- **Activity**
In the entries below, the word "font" appears on some lines. Copy each of those lines.
### Dataset
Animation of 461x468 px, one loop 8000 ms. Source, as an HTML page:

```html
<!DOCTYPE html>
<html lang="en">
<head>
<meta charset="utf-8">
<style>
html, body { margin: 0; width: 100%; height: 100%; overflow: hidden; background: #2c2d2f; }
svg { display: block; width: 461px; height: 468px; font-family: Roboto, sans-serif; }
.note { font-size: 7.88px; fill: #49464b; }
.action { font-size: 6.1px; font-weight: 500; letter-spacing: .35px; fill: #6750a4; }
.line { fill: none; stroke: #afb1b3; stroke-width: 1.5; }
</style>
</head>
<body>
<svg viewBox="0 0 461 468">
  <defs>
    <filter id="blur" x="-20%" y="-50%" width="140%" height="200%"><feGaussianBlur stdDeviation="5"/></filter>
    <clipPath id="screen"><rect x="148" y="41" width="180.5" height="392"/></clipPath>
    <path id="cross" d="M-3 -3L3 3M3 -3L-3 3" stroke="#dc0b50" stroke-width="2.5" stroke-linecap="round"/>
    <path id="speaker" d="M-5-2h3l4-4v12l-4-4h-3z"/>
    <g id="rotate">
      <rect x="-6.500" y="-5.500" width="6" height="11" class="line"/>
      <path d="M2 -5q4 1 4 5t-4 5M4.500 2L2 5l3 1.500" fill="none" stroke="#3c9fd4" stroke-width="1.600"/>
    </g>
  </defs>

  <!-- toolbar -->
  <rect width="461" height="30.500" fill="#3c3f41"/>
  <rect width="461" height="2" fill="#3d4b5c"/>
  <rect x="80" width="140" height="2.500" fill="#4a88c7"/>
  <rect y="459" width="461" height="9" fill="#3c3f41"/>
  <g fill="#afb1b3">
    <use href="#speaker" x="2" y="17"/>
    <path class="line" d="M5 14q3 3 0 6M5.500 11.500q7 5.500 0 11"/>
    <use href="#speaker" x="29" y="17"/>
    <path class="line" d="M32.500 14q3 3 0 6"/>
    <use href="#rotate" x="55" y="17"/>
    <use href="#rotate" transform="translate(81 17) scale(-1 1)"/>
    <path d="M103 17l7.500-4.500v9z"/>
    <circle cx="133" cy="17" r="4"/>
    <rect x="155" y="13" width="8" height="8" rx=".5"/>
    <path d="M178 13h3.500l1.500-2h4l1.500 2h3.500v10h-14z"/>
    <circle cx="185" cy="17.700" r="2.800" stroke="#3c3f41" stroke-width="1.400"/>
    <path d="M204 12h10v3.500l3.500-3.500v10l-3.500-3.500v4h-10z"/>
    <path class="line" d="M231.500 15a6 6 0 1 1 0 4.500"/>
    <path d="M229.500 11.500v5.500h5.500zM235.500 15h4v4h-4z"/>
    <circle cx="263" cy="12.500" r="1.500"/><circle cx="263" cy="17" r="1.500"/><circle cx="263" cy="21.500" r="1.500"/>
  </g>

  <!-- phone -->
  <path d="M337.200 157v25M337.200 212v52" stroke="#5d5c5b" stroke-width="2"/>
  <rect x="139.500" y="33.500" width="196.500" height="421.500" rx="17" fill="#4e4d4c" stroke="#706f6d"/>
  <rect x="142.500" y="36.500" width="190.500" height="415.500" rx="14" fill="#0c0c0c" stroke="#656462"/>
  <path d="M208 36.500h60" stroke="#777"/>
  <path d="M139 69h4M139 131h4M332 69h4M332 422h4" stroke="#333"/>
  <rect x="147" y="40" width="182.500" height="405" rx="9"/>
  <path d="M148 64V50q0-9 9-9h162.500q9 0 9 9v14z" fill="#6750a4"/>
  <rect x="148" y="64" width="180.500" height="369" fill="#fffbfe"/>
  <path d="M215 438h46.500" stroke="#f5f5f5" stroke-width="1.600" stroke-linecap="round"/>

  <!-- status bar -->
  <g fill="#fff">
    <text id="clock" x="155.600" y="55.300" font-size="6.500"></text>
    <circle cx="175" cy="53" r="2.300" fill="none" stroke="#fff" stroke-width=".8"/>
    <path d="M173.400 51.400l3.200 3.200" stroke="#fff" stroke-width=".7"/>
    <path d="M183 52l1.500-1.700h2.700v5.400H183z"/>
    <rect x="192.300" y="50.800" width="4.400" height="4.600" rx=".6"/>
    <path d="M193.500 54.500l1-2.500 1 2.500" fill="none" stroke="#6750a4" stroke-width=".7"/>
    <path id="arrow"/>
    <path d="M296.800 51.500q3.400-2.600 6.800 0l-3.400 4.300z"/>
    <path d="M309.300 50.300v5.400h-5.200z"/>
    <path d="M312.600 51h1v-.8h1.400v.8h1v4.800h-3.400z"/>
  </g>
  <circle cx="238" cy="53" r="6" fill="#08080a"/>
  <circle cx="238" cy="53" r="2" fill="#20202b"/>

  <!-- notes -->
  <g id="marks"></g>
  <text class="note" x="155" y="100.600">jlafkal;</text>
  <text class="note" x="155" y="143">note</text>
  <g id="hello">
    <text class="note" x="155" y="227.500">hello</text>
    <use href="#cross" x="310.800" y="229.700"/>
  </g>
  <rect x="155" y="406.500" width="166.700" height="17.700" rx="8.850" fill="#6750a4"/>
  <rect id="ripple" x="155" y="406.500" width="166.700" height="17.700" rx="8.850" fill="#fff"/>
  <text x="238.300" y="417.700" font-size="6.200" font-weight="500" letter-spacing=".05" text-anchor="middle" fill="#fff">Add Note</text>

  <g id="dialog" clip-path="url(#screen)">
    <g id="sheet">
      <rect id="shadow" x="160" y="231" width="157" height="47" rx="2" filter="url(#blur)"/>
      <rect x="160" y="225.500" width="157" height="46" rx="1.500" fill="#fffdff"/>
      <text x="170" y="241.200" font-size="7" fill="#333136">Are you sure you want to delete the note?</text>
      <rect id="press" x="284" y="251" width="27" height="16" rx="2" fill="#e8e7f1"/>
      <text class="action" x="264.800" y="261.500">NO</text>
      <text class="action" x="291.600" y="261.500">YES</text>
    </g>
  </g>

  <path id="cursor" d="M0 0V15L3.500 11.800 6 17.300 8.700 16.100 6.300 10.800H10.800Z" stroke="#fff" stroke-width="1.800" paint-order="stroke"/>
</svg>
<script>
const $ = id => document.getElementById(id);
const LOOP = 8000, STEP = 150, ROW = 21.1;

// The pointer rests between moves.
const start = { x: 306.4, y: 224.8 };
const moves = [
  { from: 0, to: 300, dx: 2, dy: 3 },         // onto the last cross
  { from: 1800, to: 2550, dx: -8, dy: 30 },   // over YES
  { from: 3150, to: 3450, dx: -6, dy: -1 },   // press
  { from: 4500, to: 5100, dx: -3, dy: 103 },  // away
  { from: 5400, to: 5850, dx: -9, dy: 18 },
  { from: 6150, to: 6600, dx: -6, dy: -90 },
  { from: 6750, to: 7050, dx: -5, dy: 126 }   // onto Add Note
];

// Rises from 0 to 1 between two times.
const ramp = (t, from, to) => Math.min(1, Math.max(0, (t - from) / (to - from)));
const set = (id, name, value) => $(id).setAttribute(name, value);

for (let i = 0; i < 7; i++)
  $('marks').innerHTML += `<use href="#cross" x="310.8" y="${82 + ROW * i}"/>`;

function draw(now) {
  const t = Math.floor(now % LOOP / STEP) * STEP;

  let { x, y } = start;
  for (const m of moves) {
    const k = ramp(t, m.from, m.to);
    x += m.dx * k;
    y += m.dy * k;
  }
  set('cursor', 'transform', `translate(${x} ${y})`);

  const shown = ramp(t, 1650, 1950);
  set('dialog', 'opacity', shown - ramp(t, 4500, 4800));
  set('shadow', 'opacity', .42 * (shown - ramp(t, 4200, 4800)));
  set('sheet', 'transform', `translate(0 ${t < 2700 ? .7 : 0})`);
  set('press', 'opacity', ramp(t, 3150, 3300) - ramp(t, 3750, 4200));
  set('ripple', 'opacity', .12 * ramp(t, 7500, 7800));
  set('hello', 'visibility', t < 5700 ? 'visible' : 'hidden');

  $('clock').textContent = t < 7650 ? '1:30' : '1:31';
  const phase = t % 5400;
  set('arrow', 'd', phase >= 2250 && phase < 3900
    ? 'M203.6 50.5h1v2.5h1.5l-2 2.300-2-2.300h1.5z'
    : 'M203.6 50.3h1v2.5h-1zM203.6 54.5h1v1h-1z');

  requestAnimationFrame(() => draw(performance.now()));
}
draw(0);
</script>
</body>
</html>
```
######
- **Task response**
svg { display: block; width: 461px; height: 468px; font-family: Roboto, sans-serif; }
.note { font-size: 7.88px; fill: #49464b; }
.action { font-size: 6.1px; font-weight: 500; letter-spacing: .35px; fill: #6750a4; }
    <text id="clock" x="155.600" y="55.300" font-size="6.500"></text>
  <text x="238.300" y="417.700" font-size="6.200" font-weight="500" letter-spacing=".05" text-anchor="middle" fill="#fff">Add Note</text>
      <text x="170" y="241.200" font-size="7" fill="#333136">Are you sure you want to delete the note?</text>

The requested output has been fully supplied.